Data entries
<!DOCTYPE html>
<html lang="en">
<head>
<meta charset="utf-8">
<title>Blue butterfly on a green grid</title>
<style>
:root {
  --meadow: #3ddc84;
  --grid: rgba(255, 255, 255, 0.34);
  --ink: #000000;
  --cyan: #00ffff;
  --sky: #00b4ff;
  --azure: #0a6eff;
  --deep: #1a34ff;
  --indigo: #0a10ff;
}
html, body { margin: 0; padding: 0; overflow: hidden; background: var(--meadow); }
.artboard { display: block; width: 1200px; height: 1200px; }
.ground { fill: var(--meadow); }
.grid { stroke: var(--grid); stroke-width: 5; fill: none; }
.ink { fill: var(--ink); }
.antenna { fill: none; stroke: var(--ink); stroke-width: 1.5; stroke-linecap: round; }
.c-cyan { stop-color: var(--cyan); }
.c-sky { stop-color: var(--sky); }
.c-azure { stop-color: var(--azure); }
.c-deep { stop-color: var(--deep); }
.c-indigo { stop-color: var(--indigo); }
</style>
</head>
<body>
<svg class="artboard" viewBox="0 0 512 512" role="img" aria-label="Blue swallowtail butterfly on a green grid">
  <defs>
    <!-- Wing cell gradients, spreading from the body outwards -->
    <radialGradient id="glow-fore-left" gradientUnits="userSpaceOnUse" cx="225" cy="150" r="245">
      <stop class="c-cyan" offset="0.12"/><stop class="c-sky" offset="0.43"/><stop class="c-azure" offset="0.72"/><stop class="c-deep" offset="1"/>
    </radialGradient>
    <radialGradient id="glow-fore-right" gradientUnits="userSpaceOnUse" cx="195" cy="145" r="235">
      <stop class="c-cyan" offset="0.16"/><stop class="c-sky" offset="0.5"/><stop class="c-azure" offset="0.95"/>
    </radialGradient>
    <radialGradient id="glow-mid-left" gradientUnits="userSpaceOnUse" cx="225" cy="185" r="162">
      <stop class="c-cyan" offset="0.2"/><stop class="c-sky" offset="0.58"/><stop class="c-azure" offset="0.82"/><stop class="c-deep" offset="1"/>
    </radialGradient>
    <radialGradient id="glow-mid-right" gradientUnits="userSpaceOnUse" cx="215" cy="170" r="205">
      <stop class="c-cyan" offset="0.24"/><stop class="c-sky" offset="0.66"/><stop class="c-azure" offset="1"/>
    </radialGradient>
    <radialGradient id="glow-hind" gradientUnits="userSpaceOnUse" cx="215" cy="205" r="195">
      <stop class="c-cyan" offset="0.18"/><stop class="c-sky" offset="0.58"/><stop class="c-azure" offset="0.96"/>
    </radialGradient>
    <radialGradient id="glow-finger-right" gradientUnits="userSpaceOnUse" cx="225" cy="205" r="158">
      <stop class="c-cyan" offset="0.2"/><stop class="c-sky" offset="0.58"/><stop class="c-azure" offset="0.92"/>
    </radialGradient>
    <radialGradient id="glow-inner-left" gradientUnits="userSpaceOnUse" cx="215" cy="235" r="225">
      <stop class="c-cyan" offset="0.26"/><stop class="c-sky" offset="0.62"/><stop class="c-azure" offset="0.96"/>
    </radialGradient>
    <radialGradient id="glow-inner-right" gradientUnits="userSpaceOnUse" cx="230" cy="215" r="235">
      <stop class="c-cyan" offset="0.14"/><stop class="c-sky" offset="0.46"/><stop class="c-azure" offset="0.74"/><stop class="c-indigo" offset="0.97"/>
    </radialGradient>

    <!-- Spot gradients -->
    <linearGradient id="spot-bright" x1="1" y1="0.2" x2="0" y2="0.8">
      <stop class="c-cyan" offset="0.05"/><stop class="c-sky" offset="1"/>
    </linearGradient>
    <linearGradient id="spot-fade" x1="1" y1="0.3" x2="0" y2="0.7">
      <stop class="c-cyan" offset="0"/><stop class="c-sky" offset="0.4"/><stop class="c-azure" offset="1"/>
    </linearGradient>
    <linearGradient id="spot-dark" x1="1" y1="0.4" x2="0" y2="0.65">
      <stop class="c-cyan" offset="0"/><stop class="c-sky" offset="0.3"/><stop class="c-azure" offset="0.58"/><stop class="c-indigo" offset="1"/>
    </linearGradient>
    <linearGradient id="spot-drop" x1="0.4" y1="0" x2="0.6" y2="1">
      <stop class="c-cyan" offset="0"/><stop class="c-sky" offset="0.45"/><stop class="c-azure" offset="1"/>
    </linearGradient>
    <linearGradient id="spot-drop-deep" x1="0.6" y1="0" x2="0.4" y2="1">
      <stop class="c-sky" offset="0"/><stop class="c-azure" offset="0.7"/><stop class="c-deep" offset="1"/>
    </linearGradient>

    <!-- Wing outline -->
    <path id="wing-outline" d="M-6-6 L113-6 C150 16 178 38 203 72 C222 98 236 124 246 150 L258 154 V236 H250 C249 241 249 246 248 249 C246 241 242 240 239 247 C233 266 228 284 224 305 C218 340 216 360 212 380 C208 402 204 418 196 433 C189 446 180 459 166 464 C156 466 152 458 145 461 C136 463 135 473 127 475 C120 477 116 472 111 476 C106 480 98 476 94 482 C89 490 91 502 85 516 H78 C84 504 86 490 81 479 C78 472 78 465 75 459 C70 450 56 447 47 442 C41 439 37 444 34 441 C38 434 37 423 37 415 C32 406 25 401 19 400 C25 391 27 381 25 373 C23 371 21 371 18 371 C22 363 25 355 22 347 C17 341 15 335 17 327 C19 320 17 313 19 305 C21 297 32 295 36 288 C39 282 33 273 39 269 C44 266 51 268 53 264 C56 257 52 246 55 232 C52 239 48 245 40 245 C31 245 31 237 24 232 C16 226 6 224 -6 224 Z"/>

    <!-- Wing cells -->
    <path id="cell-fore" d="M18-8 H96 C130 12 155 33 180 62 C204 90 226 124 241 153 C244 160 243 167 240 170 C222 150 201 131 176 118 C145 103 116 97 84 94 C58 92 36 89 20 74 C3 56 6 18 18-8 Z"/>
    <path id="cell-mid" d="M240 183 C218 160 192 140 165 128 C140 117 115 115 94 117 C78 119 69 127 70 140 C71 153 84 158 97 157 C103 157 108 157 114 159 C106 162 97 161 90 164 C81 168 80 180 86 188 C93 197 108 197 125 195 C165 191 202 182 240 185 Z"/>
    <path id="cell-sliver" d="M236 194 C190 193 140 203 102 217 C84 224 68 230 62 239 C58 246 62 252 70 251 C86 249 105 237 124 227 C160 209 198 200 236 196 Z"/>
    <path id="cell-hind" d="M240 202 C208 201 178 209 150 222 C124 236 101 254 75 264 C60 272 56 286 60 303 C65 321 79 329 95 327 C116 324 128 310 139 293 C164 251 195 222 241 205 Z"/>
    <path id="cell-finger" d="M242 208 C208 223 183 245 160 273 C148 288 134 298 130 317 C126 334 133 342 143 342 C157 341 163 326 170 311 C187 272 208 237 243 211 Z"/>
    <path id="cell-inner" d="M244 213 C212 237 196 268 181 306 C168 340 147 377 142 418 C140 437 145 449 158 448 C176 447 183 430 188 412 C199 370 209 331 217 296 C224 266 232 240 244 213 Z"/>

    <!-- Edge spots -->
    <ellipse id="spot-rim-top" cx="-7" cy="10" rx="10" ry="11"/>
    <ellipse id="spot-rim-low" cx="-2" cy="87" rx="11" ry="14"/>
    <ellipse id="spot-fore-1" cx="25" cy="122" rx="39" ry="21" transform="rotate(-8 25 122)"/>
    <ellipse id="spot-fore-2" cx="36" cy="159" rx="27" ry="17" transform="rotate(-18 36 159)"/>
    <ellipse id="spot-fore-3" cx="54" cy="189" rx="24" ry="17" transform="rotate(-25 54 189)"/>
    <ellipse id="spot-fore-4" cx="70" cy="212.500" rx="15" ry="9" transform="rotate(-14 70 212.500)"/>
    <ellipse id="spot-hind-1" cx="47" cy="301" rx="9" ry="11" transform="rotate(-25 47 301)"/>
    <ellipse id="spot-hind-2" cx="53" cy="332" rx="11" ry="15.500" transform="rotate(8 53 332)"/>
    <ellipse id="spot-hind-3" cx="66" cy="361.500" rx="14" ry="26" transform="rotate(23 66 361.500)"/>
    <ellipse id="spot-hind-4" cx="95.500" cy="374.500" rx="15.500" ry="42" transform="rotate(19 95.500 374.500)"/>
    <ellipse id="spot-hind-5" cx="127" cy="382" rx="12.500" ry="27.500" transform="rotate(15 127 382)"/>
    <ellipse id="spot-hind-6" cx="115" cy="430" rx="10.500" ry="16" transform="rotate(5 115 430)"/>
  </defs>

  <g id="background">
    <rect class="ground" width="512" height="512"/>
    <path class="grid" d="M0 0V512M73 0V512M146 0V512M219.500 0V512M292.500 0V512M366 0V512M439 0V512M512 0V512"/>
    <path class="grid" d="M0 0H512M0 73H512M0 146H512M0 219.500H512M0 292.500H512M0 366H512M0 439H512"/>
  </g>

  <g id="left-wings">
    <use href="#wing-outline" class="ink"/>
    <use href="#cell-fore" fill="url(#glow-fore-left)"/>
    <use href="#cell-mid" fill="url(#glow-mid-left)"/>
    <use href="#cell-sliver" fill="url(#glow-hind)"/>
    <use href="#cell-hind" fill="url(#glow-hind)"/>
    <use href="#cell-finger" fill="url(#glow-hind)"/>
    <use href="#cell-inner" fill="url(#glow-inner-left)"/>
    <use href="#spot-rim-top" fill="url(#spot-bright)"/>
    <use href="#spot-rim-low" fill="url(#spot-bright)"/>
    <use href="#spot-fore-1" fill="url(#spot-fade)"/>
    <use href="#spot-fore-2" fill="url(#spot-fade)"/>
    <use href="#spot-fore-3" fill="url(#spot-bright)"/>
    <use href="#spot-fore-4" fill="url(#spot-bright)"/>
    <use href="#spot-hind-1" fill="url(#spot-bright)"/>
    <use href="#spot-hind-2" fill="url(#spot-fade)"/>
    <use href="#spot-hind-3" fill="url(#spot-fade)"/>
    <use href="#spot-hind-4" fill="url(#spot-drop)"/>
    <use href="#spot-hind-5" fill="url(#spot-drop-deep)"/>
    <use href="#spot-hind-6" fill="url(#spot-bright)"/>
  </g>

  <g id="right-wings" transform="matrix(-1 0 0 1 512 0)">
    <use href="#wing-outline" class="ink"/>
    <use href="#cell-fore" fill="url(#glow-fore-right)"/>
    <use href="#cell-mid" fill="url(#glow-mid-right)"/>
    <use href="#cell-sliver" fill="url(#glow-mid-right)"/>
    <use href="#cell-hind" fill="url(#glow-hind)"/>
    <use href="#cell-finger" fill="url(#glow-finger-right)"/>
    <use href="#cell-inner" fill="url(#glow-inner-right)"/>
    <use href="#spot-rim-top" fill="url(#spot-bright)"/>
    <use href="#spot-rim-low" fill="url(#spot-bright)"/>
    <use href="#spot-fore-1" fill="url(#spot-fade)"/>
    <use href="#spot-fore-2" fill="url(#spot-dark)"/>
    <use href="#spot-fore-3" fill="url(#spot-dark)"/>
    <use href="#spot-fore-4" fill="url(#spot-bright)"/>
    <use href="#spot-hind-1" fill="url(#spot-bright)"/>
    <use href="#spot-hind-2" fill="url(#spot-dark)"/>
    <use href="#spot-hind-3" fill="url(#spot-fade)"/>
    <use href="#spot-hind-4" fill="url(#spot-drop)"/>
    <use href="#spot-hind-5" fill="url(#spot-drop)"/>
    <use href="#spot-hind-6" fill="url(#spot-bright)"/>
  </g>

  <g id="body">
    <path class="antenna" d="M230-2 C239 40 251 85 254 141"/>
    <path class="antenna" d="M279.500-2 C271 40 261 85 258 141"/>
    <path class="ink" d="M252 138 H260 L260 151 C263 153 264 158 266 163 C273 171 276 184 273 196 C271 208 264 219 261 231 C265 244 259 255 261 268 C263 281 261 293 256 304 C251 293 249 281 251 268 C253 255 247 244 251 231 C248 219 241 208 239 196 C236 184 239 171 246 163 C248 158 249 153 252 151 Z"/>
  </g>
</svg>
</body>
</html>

## Exercise brief
The lines to copy run from the first line of the entries to the line containing "0; padding: 0;"; copy them exactly and output nothing else.

## Response to the exercise
<!DOCTYPE html>
<html lang="en">
<head>
<meta charset="utf-8">
<title>Blue butterfly on a green grid</title>
<style>
:root {
  --meadow: #3ddc84;
  --grid: rgba(255, 255, 255, 0.34);
  --ink: #000000;
  --cyan: #00ffff;
  --sky: #00b4ff;
  --azure: #0a6eff;
  --deep: #1a34ff;
  --indigo: #0a10ff;
}
html, body { margin: 0; padding: 0; overflow: hidden; background: var(--meadow); }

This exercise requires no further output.